  • BMI <17 kg/m2
  • Do not reside in study communes
  • Unable to provide informed consent
  Contacts and Locations
Choosing to participate in a study is an important personal decision. Talk with your doctor and family members or friends about deciding to join a study. To learn more about this study, you or your doctor may contact the study research staff using the Contacts provided below. For general information, see Learn About Clinical Studies.

Please refer to this study by its ClinicalTrials.gov identifier: NCT01235767

Contacts
Contact: Janet C King, Ph.D. 510 4507939 jking@chori.org
Contact: Janet C. King, Ph.D. 510 4507939 jking@chori.org
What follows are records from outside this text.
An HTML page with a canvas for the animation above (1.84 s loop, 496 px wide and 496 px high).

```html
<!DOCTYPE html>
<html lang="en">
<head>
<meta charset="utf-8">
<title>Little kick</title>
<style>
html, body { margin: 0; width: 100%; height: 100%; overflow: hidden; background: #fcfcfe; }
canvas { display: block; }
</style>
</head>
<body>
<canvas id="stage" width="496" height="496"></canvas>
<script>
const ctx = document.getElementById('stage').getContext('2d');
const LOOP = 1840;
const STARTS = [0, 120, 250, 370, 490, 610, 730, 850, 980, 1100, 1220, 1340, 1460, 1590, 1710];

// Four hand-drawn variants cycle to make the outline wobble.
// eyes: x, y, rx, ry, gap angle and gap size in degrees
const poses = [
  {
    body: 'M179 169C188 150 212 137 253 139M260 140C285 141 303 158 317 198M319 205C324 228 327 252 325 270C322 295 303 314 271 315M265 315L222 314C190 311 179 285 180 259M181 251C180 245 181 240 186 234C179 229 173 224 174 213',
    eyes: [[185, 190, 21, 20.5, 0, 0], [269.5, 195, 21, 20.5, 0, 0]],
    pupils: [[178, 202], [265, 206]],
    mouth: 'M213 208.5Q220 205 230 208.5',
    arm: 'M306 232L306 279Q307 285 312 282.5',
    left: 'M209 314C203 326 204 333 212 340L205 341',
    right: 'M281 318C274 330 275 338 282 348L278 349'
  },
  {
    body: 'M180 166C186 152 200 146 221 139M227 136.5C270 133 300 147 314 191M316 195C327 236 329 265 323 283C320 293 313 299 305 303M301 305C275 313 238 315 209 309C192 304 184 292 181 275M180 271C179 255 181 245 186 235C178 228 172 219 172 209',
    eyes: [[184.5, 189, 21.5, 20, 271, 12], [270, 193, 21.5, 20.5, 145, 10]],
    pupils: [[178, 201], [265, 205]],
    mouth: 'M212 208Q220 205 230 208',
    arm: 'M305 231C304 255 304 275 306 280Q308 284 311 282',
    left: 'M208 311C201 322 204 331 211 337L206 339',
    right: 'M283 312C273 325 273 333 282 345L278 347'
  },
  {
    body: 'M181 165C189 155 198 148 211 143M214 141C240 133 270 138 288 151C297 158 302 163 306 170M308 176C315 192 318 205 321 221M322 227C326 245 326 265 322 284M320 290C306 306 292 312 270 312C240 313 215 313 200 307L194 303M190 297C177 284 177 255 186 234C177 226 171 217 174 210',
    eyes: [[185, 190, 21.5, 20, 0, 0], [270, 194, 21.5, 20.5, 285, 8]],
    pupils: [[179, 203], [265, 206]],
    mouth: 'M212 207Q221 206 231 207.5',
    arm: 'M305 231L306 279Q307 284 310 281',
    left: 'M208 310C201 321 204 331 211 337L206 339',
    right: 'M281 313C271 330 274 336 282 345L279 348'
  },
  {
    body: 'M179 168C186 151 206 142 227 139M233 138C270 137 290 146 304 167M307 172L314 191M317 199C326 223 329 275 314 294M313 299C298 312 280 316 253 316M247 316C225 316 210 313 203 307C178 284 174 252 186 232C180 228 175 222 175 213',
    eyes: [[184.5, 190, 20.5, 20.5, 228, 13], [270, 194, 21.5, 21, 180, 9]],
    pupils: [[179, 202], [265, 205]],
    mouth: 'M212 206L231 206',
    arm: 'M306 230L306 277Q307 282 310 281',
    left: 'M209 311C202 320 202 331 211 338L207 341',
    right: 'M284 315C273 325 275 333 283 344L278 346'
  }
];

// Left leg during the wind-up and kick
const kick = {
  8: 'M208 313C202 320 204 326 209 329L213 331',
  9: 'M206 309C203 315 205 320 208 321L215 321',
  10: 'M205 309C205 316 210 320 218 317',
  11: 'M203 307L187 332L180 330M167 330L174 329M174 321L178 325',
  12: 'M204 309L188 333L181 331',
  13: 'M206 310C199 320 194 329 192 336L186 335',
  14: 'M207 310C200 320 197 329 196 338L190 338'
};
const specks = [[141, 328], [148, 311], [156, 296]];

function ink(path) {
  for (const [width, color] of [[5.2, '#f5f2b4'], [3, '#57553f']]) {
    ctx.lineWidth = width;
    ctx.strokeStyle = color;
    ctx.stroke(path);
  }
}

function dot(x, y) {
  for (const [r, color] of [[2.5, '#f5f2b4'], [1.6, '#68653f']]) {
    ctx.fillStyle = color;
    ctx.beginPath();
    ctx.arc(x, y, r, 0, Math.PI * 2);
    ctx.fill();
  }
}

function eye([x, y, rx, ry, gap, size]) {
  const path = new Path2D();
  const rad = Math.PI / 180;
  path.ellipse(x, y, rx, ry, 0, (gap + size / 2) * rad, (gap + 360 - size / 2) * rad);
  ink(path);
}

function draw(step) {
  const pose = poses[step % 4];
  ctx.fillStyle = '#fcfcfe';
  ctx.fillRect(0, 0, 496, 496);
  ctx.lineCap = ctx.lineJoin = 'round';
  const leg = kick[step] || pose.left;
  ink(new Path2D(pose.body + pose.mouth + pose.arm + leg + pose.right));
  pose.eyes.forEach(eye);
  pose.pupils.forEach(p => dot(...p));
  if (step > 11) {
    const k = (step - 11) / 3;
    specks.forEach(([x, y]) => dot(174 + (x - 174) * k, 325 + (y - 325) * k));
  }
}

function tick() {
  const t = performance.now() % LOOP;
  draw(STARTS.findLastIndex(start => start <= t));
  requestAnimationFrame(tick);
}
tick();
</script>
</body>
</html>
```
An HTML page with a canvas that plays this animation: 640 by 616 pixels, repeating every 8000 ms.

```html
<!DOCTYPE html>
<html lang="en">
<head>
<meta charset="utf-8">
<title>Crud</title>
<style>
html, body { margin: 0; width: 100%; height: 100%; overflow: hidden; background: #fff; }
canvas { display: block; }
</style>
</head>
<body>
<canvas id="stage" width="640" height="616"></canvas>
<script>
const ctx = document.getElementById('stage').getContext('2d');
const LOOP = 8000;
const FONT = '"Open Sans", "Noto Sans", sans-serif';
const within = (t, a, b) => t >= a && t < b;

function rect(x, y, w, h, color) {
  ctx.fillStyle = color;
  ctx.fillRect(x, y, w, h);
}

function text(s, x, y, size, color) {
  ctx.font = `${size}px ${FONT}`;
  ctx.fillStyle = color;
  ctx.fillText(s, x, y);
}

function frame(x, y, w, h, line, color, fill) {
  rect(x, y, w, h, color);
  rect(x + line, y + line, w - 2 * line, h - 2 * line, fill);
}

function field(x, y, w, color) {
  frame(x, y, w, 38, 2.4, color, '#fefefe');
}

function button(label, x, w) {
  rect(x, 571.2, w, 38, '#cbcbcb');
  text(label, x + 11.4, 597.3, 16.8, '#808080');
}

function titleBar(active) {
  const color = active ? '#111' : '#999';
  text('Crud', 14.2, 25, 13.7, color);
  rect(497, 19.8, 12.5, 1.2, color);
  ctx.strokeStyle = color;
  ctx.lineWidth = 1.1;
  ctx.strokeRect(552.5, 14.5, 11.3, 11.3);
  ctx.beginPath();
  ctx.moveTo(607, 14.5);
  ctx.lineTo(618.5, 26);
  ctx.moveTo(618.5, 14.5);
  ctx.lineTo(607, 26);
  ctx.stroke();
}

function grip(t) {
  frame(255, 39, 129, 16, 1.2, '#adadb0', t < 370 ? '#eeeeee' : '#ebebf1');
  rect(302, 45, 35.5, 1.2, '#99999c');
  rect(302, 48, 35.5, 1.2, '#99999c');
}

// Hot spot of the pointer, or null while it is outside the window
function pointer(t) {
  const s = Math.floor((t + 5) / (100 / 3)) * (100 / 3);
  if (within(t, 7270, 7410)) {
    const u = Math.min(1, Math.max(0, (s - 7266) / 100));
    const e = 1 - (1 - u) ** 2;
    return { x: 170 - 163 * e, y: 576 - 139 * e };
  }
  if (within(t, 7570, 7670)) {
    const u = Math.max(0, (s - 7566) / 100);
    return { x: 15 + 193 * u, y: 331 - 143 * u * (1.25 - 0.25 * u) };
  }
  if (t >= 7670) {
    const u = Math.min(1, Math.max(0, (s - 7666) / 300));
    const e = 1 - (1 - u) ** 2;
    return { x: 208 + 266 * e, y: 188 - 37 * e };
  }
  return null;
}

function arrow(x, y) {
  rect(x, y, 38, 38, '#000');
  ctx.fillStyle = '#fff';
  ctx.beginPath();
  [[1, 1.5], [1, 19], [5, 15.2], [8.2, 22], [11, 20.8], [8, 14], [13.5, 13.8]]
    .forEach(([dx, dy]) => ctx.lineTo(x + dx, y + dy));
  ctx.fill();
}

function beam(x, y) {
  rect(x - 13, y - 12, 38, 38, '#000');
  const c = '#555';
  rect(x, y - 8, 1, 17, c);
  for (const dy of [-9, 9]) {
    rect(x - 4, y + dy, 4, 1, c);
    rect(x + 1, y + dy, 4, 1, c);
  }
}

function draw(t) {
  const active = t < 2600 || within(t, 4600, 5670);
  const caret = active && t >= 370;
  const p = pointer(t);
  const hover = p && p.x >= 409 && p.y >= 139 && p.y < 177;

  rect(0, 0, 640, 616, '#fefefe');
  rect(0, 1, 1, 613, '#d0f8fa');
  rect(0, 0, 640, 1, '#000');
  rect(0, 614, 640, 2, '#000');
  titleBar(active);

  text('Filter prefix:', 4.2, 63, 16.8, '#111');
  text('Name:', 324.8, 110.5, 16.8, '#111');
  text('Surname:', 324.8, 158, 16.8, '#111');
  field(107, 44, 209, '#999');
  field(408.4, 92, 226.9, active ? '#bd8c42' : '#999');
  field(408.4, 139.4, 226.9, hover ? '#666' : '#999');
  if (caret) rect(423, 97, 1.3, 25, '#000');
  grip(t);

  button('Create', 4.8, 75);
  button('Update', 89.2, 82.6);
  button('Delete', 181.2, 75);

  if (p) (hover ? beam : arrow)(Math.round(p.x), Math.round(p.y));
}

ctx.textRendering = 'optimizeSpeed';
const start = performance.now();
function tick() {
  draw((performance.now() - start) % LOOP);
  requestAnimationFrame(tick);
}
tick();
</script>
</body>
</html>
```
Locations
Vietnam
National Institute of Nutrition Recruiting
Hanoi, Vietnam
Contact: Andrew G Hall, PhD       aghall@ucdavis.edu   
Sponsors and Collaborators
Children's Hospital & Research Center Oakland
Investigators
Principal Investigator: Janet C King, Ph.D. Children's Hospital & Research Center Oakland
  More Information

No publications provided

Responsible Party: Janet King, Senior Scientist, Children's Hospital & Research Center Oakland
ClinicalTrials.gov Identifier: NCT01235767     History of Changes
Other Study ID Numbers: 2010-068, TRF-01
Study First Received: November 4, 2010
Last Updated: July 31, 2013
Health Authority: United States: Institutional Review Board

Keywords provided by Children's Hospital & Research Center Oakland:
birth weight
prematurity
gestational age
low birth weight
pregnancy
nutrition
Vietnam

Additional relevant MeSH terms:
Body Weight
Birth Weight
Premature Birth
Signs and Symptoms
Obstetric Labor, Premature
Obstetric Labor Complications
Pregnancy Complications

ClinicalTrials.gov processed this record on October 01, 2014